The Life continues at the Southwark Playhouse, London until 29 April.
Star rating: four stars ★ ★ ★ ★ ✩
There are many musicals that deal with society’s underclass, and its criminal element. The Life is one such piece: with music by Cy Coleman (Sweet Charity, City of Angels) and lyrics by Ira Gasman (who co-wrote the original bookwith David Newman), this 20-year-old Broadway musical deals with prostitutes and their pimps in 1980s New York, before Times Square was cleaned up and 42nd Street become a tourist hellhole rather than an adult entertainment one.
This 20th anniversary production at Southwark Playhouse is also the show’s UK premiere, overseen by its original New York director, Michael Blakemore, who also contributes an amended book.
It is remarkable how many of the show’s melodies ignite a spark of recognition. In part this is due to Coleman’s score (re-created here with the original 11-piece orchestrations under the gaze of musical director Tamara Saringer) which has echoes of his other, better known works. While Justin Nardella’s costumes reek with 1970s fashions, the score often feels like it was birthed in the decades previous.
And there are plenty of great numbers throughout – so many that the show’s running time of more than three hours still seems packed with musical incident.
The book’s principal story revolves around T’Shan Williams’ Queen, a woman who moved to New York with her military veteran boyfriend Fleetwood (David Albury) and who is turning tricks to earn enough for the pair of them to one day leave the roach-infested hotel they’re currently stuck in.
Stuck in the life because Fleetwood keeps dipping into their savings to fund his drug habit, Queen is friends with Sharon D Clarke’s Sonja, an older sex worker who, while content with her lot, sees other options in Queen’s future.
And it is Clarke who is both the emotional and singing heart of The Life. Able to wring the darkest of humour out of the driest line, Sonja enlivens every scene she is in. Clarke’s rendition of ‘The Oldest Profession’, where Sonja laments she’s getting too old for the life, is a tour de force. Humorous without detracting from the seriousness of her situation, with a refusal to regard her life as a tragedy, to witness this number is to be in the presence of one of musical theatre’s greatest performances.
It would be easy for a production to rest on its laurels with such a powerhouse performance as Clarke’s, but vocally the rest of the ensemble is just as strong.
John Addison’s performance of ‘Use What You Got’, introducing his character of ‘fixer’ Jojo is the perfect introduction to the musical’s world.
Williams, a relative newcomer, carries herself with an appropriately regal air as Queen. And as the piece’s villain, the ruthless pimp Memphis, Cornell S. John is an imperious figure, utterly convincing as a man who is in complete control of the New York underworld.
Complementing the score is some breathlessly energetic choreography by Tom Jackson Greaves, who weaves classic Broadway hoofing with some disco-inspired moves to elevate the sense of time and place.

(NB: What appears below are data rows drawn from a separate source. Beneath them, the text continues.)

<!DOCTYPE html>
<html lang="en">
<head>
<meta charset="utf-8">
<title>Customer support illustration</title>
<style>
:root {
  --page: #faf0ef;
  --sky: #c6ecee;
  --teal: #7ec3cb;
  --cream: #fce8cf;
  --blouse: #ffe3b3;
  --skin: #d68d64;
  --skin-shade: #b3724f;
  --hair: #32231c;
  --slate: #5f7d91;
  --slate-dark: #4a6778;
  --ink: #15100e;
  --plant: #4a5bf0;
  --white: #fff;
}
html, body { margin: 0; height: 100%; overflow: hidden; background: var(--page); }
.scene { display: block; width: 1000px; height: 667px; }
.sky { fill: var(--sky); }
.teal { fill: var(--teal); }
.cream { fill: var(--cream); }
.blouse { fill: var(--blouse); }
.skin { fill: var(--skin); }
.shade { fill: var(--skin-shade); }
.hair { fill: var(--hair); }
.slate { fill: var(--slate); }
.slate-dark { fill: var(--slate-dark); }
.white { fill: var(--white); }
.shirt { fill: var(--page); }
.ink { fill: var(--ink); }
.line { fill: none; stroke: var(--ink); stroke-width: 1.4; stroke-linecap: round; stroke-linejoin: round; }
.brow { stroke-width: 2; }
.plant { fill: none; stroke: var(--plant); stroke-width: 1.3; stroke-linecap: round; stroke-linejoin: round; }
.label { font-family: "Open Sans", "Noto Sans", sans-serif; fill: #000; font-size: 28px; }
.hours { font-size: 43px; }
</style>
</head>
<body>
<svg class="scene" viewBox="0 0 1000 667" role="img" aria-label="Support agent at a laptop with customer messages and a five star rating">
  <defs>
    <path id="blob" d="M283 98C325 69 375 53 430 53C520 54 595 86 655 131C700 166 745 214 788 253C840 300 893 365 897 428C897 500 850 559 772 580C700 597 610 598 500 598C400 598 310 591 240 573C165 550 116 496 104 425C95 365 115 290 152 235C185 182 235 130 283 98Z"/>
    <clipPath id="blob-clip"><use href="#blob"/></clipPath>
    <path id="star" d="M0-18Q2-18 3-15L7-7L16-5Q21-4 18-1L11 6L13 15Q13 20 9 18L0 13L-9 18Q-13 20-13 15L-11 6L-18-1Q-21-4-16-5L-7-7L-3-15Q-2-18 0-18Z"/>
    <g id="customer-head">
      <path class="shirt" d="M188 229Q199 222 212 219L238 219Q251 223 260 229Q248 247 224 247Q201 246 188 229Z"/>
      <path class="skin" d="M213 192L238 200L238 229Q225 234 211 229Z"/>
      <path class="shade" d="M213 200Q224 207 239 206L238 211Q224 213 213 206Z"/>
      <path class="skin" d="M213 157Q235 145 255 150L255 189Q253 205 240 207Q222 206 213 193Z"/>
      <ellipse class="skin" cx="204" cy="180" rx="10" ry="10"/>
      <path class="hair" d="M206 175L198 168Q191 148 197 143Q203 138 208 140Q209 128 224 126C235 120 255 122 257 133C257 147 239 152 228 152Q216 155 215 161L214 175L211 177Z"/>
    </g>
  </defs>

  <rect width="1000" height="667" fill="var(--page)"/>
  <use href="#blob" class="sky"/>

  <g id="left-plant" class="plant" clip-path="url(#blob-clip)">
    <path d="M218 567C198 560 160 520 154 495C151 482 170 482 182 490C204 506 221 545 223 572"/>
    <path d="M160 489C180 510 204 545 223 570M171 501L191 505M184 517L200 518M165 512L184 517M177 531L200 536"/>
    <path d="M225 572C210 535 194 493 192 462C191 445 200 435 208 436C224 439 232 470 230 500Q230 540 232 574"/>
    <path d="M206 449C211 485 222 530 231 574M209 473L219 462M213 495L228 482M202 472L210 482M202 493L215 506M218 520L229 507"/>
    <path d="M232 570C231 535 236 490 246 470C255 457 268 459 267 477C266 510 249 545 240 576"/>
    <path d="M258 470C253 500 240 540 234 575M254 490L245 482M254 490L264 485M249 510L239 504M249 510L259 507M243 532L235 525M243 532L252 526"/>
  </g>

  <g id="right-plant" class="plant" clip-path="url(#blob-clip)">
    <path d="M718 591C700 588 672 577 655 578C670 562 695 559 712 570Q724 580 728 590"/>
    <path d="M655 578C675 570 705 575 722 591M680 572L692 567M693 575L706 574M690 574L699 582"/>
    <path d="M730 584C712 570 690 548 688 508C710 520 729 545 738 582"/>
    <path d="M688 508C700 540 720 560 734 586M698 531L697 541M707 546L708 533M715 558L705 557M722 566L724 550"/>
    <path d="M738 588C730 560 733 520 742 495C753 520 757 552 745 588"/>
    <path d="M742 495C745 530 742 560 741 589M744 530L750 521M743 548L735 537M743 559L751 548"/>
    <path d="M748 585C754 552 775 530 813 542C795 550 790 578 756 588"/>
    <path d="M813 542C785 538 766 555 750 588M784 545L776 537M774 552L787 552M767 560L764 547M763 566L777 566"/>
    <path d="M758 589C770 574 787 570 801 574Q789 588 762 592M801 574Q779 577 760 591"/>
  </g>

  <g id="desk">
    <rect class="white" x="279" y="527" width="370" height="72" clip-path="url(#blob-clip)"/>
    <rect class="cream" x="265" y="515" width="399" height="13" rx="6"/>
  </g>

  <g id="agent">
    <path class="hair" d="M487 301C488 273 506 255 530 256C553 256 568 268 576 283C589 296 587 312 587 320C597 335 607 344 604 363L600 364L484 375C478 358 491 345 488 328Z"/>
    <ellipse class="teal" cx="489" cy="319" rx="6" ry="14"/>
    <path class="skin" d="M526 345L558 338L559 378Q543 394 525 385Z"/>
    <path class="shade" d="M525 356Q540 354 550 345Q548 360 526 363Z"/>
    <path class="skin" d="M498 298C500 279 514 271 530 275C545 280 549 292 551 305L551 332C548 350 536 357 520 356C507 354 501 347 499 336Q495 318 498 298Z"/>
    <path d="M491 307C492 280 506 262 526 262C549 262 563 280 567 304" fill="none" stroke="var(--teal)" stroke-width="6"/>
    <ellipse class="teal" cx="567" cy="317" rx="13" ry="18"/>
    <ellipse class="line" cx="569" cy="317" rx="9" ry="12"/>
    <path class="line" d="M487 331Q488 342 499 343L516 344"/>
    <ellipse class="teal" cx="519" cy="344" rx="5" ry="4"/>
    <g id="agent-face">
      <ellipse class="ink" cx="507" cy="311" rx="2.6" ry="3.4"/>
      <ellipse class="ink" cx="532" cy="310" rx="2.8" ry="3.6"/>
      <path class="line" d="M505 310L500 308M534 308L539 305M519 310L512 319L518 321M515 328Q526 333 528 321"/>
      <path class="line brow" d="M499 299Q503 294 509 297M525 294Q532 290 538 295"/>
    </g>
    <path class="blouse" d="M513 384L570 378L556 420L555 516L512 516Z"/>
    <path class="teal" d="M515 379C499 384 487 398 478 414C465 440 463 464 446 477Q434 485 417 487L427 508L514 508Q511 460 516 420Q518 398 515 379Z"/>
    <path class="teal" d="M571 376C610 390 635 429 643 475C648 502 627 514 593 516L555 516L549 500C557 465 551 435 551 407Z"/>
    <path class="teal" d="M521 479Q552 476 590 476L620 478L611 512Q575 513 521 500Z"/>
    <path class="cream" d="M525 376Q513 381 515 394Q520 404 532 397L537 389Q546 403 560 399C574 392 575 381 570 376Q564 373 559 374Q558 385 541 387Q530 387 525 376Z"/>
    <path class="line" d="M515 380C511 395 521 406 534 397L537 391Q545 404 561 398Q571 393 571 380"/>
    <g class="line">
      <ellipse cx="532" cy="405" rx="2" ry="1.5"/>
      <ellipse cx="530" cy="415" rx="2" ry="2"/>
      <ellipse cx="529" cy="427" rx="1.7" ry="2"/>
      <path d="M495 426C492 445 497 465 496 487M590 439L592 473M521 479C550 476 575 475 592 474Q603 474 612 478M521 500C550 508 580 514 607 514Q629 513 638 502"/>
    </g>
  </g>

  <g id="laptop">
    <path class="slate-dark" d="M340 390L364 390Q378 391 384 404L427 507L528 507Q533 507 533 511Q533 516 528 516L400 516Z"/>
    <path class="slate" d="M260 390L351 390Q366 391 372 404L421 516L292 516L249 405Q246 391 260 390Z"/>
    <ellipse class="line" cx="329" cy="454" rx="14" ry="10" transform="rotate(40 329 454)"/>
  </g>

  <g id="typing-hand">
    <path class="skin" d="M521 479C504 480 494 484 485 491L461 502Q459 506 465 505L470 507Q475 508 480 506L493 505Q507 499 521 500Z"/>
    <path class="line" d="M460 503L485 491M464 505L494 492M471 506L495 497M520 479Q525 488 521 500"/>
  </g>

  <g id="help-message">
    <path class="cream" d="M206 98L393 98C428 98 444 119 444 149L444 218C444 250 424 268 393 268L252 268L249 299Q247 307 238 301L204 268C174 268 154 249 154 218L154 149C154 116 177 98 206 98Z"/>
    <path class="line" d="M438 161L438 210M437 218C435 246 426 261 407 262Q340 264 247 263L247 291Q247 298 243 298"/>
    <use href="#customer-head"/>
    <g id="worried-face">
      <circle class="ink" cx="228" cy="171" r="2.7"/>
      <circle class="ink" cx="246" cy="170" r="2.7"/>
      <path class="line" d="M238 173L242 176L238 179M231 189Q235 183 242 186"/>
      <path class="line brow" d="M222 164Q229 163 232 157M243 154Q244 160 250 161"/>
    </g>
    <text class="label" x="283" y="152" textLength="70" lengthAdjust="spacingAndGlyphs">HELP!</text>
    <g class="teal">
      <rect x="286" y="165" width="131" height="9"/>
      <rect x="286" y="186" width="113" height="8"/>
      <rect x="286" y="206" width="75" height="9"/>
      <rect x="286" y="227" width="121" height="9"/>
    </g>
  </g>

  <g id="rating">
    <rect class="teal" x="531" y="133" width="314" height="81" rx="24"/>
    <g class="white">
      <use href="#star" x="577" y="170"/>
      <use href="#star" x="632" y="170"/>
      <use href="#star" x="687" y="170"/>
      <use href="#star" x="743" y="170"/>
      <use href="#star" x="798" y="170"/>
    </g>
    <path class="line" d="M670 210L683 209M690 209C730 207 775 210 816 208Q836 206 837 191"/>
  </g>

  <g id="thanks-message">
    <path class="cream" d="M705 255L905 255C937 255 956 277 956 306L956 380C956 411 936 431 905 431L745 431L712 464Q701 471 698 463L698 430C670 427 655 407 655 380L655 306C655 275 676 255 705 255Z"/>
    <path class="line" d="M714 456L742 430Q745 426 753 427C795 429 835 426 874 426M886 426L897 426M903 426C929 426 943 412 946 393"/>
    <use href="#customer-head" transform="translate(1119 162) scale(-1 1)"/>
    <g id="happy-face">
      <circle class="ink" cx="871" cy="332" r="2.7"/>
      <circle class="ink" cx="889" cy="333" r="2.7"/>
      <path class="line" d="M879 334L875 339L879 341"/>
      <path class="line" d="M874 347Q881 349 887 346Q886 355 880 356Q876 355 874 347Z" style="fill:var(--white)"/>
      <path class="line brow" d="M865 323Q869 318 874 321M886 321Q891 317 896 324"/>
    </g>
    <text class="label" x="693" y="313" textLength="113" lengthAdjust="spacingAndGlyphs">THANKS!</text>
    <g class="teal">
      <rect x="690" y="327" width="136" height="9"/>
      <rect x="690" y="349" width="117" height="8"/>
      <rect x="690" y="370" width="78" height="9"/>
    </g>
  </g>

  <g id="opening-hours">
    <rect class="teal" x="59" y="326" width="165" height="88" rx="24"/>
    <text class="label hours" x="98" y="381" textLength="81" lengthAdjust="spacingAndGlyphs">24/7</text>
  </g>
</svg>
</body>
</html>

And while the grey steel set initially looks as if it has little to offer, some inspired and subtle projection effects – particularly in the show’s closing sequences set beneath Brooklyn Bridge – add further depth.
Despite the amendments to the book, Act I of The Life still struggles to pace its story, meaning that the house lights come up for the interval at a time when other shows would be heading towards the Act II finale.
And no amount of book emendations can fix some of the problems with the character of Queen’s boyfriend-cum-pimp Fleetwood, whose background of what we now call PTSD resurfaces at a coincidentally fortuitous moment in the conclusion to Act II.
But having three hours or more in the company of a Cy Coleman score could never be time wasted. And with some classic performances from Clarke and her fellow cast members, this is one life that deserves to be seen by all.
Readers may also be interested in:
Interview – director Michael Blakemore revisits The Life at Southwark Playhouse